The UTSA Interactive Technology Experience Center camps are for curious youth who are interested in STEM and related topics. This week, campers will study environmental science, robotics and computer science.
UTSA Main Campus
In four sessions of this weeklong day camp for 9 to 13-year-olds, campers will participate in indoor and outdoor activities while exploring ancient technologies from around the world and the new technologies archaeologists are using to discover them.
UTSA Center for Archaeological Research, Main Campus
Roadrunner readers dive into exciting topics during this literary adventure summer camp geared toward 6-10-year-olds, occurring Monday through Thursday for two weeks.
Buena Vista Building 3.350, Downtown Campus
Experience a very different summer camp! The UTSA East Asia Institute is teaching kids Japanese through language, culture, art, crafts, music, cooking and more. For kids age 6-12. For more details, email email@example.com.
Main Building (MB 1.126), Main Campus
7 to 12 year-olds will explore Mayan Culture in a three-day sessions, concluding at the Witte museum, where campers will have the chance to see the new "Maya: Hidden Worlds Revealed" exhibit.
UTSA Center for Archaeological Research, Main Campus
The University of Texas at San Antonio is dedicated to the advancement of knowledge through research and discovery, teaching and learning, community engagement and public service. As an institution of access and excellence, UTSA embraces multicultural traditions and serves as a center for intellectual and creative resources as well as a catalyst for socioeconomic development and the commercialization of intellectual property - for Texas, the nation and the world.
To be a premier public research university, providing access to educational excellence and preparing citizen leaders for the global environment.

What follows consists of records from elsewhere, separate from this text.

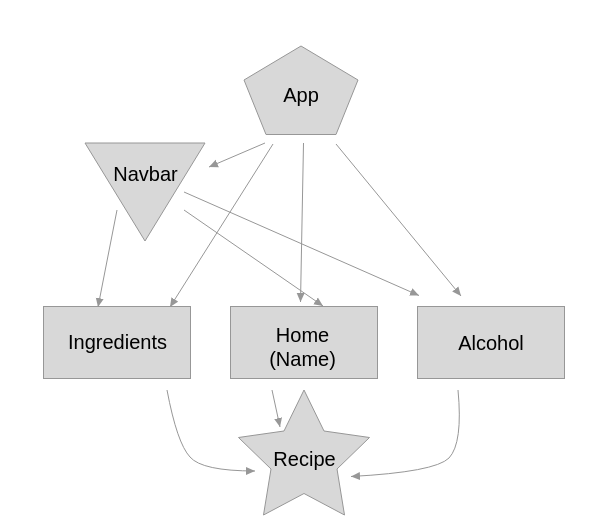
<!DOCTYPE html>
<html lang="en">
<head>
<meta charset="utf-8">
<title>App component diagram</title>
<style>
:root {
  --paper: #ffffff;
  --fill: #d8d8d8;
  --line: #979797;
  --ink: #000000;
}
* { box-sizing: border-box; }
html, body { margin: 0; overflow: hidden; background: var(--paper); }
.diagram {
  position: relative;
  width: 607px;
  height: 518px;
  overflow: hidden;
  color: var(--ink);
  font: 20px/24px "Liberation Sans", Arial, sans-serif;
}
.drawing { position: absolute; inset: 0; display: block; }
.shape { fill: var(--fill); stroke: var(--line); stroke-width: 1; }
.connector { fill: none; stroke: var(--line); stroke-width: 1; marker-end: url(#arrow); }
.arrowhead { fill: var(--line); }
.label { position: absolute; transform: translate(-50%, -50%); white-space: nowrap; }
.label-app { left: 301px; top: 95px; }
.label-navbar { left: 145.5px; top: 174px; }
.label-recipe { left: 304.5px; top: 459px; }
.pages {
  position: absolute;
  left: 43px;
  top: 306px;
  display: grid;
  grid-template-columns: repeat(3, 148px);
  column-gap: 39px;
}
.page {
  display: flex;
  align-items: center;
  justify-content: center;
  height: 73px;
  padding: 0 0 1px 1px;
  border: 1px solid var(--line);
  background: var(--fill);
  text-align: center;
}
.page-home { padding: 9px 3px 0 0; }
.page-alcohol { padding: 1px 0 0; }
</style>
</head>
<body>
<main class="diagram">
  <section class="pages">
    <div class="page">Ingredients</div>
    <div class="page page-home">Home<br>(Name)</div>
    <div class="page page-alcohol">Alcohol</div>
  </section>

  <svg class="drawing" width="607" height="518" viewBox="0 0 607 518" aria-hidden="true">
    <defs>
      <marker id="arrow" markerUnits="userSpaceOnUse" markerWidth="10" markerHeight="10" refX="9" refY="4.5" orient="auto">
        <polygon class="arrowhead" points="0,0.5 9,4.5 0,8.5"/>
      </marker>
    </defs>

    <g class="shapes">
      <polygon class="shape" points="301,46 358,80 336,134.5 266,134.5 244,80"/>
      <polygon class="shape" points="85,143 205,143 145,241"/>
      <polygon class="shape" points="304,390 324,431 369.5,437.5 337,469 344.5,515 304,493.5 263.5,515 271,469 238.5,437.5 284,431"/>
    </g>

    <g class="app-connectors">
      <line class="connector" x1="265" y1="143" x2="209" y2="167"/>
      <line class="connector" x1="273" y1="144" x2="170" y2="307"/>
      <line class="connector" x1="303.5" y1="143" x2="300.5" y2="302"/>
      <line class="connector" x1="336" y1="144" x2="461" y2="296"/>
    </g>

    <g class="navbar-connectors">
      <line class="connector" x1="117" y1="210" x2="98" y2="307"/>
      <line class="connector" x1="184" y1="210" x2="323" y2="306"/>
      <line class="connector" x1="184" y1="192" x2="419" y2="295.5"/>
    </g>

    <g class="recipe-connectors">
      <path class="connector" d="M167 390Q177 443 190 457Q202 471 255 471"/>
      <line class="connector" x1="272" y1="390" x2="280" y2="427"/>
      <path class="connector" d="M458 390Q463 443 449 458Q435 472 351 476.5"/>
    </g>
  </svg>

  <span class="label label-app">App</span>
  <span class="label label-navbar">Navbar</span>
  <span class="label label-recipe">Recipe</span>
</main>
</body>
</html>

We encourage an environment of dialogue and discovery, where integrity, excellence, inclusiveness, respect, collaboration and innovation are fostered.